With Susan Orlean rare is the article that doesn't get sold to the movies. You'll recall that it was a thing she wrote about orchids that was the source material of Adaptation, though by the time it had been through the fevered processing of Charlie Kaufman and Spike Jonze Miss Orlean wound up as an on-screen character played by Meryl Streep as a drug-chuggin' guntotin' swamp moll. Blue Crush is a far more typical Hollywood adaptation. Whatever the distinctions of Miss Orleans article, after being put through the wringer everything comes out pretty much stock characters and stock conventions. It turns out that Stockwell's idea of a dark, gritty beach movie is a conventional beach movie with all the joy sucked out of it.

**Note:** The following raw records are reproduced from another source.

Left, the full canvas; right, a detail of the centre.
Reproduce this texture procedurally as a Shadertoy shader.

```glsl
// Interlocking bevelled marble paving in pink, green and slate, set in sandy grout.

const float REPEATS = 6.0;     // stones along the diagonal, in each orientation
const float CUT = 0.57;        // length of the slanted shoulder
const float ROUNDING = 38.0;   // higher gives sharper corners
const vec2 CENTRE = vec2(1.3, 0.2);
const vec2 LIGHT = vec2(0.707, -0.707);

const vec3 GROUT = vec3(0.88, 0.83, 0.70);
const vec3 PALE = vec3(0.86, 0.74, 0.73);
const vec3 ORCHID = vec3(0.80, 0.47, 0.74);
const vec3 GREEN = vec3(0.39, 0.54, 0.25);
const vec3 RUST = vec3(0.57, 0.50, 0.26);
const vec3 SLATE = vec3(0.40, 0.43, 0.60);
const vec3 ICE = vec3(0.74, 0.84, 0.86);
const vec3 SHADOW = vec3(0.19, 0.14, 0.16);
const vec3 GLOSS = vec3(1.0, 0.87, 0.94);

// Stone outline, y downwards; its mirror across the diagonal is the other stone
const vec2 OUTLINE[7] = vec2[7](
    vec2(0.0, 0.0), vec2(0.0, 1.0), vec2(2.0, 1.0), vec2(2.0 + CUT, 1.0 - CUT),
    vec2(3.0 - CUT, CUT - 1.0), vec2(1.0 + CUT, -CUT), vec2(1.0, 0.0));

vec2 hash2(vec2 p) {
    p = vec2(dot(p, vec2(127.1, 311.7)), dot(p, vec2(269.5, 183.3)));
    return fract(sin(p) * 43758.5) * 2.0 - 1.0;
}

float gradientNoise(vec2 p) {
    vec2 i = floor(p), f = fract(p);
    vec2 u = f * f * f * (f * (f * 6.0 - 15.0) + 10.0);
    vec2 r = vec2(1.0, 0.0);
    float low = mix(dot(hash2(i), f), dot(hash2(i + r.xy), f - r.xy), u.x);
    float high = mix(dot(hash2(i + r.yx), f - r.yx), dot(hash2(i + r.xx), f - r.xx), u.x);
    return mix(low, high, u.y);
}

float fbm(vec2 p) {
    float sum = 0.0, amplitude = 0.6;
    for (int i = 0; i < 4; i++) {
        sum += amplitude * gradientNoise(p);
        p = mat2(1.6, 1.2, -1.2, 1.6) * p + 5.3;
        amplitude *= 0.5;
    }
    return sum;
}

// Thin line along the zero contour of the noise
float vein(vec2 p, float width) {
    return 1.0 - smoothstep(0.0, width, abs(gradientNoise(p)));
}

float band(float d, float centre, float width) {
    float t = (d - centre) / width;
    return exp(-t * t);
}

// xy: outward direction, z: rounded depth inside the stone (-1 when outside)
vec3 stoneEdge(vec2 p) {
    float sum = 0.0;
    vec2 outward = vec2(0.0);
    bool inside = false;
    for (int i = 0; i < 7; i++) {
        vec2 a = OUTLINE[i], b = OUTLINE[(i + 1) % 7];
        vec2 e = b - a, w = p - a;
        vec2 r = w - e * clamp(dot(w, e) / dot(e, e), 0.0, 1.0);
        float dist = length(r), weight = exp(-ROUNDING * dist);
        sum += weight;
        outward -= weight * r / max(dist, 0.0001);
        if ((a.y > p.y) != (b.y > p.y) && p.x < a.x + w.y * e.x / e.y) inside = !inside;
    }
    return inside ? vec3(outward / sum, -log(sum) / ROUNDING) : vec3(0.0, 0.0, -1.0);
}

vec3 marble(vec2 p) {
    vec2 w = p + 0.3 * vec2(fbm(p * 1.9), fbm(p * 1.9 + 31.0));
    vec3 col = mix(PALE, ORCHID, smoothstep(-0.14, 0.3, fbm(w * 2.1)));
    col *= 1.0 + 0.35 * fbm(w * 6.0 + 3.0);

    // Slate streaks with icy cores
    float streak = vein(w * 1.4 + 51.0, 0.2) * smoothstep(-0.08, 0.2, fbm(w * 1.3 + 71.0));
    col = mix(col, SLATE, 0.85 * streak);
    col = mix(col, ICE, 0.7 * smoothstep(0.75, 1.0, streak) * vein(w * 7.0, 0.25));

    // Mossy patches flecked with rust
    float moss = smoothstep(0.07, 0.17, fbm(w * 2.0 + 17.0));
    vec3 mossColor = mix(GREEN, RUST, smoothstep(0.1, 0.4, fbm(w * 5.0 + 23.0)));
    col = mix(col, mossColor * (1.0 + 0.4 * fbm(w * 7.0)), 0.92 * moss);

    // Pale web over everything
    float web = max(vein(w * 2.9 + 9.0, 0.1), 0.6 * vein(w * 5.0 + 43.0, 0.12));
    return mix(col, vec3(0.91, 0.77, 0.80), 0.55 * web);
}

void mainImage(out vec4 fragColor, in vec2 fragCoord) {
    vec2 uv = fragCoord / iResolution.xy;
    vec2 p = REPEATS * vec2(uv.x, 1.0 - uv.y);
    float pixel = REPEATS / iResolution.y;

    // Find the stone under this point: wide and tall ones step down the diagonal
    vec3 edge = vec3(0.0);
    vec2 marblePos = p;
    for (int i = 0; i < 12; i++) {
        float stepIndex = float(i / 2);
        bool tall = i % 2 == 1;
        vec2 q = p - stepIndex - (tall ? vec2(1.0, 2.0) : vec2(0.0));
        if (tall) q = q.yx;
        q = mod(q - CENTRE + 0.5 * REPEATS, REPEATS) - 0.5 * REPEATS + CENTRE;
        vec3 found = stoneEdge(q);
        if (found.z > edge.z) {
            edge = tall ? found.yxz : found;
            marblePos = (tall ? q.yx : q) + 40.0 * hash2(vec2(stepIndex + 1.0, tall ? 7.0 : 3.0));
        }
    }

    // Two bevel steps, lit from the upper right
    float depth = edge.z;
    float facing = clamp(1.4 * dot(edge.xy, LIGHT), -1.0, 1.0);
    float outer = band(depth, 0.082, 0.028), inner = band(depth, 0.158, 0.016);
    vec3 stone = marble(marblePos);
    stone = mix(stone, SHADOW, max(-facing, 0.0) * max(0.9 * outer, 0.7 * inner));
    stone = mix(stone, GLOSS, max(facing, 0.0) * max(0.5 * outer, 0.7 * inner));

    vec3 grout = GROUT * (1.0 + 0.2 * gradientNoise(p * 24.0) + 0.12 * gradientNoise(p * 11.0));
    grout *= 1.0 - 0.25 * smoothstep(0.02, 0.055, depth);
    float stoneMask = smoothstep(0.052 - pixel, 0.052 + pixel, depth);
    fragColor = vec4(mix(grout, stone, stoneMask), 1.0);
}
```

The film's theme is Blestenation's hiphop rernix of 'Cruel Summer', though I can't help feeling the Barianarama original would have betokened a groovier wave. The curtain rises at dawn in Hawaii on three surfer dudettes — Anne-Marie (Kate Bosworth), Eden (Michelle Rodriguez) and Lena (Sanoe Lake). At first, you think it's going to be one of those ensemble things — after surfing at daybreak, the Bananaramic trio head for the luxury resort hotel to work their crummy minimum-wage housekeeping shifts. This is where the gritty realism comes in — lots of close-ups of vomit on the shagpile and various waste products in the toilet bowl. But, when Anne-Marie finds a used condom stuck to her shoe, she stomps out onto the beach to berate the careless football jock for his sloppy bedroom. This gets her fired, and thereafter Bananarama turn into Diana Ross and the Supremes. It's all Anne-Marie and her woes, with Eden and Lena relegated to the background to gasp 'Oh, my God!', when things are going well, and, when they're not, 'Shit!'

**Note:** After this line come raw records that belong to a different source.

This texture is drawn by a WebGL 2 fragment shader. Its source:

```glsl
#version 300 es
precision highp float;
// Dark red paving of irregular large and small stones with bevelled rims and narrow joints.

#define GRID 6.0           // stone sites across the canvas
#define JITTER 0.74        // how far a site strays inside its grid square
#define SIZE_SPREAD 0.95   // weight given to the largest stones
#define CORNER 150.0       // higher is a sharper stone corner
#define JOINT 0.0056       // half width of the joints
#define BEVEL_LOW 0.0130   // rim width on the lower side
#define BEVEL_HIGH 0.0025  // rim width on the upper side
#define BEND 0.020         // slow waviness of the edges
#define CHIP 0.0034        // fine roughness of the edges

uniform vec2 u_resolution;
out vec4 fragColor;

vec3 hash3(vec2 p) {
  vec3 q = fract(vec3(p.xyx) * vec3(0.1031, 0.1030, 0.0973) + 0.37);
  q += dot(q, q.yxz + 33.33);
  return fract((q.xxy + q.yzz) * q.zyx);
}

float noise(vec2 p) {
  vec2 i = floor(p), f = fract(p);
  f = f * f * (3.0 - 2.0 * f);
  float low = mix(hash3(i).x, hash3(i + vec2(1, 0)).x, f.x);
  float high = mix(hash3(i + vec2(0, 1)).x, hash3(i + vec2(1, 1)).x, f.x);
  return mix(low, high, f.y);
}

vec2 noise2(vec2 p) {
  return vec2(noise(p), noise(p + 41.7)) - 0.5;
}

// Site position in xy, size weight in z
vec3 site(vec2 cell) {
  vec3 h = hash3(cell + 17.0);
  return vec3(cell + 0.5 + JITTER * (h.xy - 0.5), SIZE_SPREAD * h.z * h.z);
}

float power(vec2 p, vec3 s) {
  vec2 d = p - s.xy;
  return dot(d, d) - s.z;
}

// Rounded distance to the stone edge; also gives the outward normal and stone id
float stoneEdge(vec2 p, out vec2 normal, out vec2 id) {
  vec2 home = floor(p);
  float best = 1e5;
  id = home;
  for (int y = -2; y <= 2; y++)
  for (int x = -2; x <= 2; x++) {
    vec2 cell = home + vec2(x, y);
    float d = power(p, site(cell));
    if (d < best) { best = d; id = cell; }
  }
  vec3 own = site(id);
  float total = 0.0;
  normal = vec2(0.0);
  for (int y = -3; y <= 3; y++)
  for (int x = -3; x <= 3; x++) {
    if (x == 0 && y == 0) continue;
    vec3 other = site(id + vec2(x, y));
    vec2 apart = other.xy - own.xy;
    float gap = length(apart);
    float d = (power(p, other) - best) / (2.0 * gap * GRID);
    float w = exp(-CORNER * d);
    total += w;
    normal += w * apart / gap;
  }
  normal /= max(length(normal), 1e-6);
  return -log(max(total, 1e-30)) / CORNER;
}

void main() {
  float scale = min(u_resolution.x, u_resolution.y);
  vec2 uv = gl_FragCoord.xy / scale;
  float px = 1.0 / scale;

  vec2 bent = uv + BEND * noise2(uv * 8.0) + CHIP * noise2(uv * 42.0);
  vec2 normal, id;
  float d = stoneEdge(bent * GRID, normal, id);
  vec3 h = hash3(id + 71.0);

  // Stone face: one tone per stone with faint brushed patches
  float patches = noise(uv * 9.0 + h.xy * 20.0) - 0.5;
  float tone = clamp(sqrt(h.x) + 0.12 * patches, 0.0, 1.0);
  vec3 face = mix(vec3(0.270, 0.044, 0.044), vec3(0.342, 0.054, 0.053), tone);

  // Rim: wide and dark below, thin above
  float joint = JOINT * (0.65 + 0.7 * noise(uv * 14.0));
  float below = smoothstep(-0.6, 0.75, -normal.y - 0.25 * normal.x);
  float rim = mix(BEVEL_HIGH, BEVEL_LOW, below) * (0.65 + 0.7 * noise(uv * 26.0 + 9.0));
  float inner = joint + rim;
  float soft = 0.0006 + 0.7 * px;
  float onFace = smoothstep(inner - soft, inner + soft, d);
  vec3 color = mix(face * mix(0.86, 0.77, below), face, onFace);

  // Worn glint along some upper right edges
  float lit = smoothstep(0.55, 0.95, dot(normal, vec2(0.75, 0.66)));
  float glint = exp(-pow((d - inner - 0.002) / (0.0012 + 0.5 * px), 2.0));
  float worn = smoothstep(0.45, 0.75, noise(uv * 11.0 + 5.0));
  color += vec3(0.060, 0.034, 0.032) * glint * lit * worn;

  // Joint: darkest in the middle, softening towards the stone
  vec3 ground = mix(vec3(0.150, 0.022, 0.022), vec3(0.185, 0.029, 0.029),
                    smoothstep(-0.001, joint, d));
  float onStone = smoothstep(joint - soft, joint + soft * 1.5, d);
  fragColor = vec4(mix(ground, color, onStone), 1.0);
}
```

Anne-Marie is in training for 'the Pipe' —a big surf competition — but romance, albeit of a fairly low wattage, intervenes. Eden doesn't care for the boy distractions from the Pipe dream, and tells AnneMarie to get back on board: 'I happen to know you kick ass out there!' she says. But Anne-Marie's ass is getting its kicks elsewhere. You'll have seen this conflict a thousand times before: to put in Rocky terms, Miss Rodriguez is Burgess Meredith, and, if only in comparison to the dull central romance, there's a certain erotic tension underpinning the relationship — Miss Rodriguez and Miss Bosworth, I mean, not Burgess and Sly Stallone. The lesbian frisson seems to be unintentional and may, in fact, be entirely imaginary on my part, but I was very grateful for it. 'I don't know what you want from me!' yells Eden. 'You know what I want from you?' Anne Marie yells back. 'I want you to live your own life and stop living through me.'
As Hollywood blondes go, the applechecked Miss Bosworth is unusually real looking. But she's not a good enough actress to pull off dialogue as plonking as this, and the situation ascribed to her (short of dough, parents skipped, kid sis to look after) is a precis that never forms into
a character. There's a perfunctoriness to this movie — a half-hearted love interest, no bad guys, a reliance on hoary old plot points like sitting in a stall in the ladies' room while the giggling girls at the basins say something you're not meant to hear. But basically everyone's just killing time until we get to the Big Competition, when Anne-Marie has to go out there a youngster but come back a star. Forty per cent of this movie was shot in the water and the dizzying under-the-wave spatial dislocation certainly brought back my own (somewhat distant) surfing memories. But Stockwell never manages to connect the water footage to the story, to make the waves a character or a metaphor for what's happening on land — except in the sense that this film is never wetter than when it gets out of the ocean and back to the plot.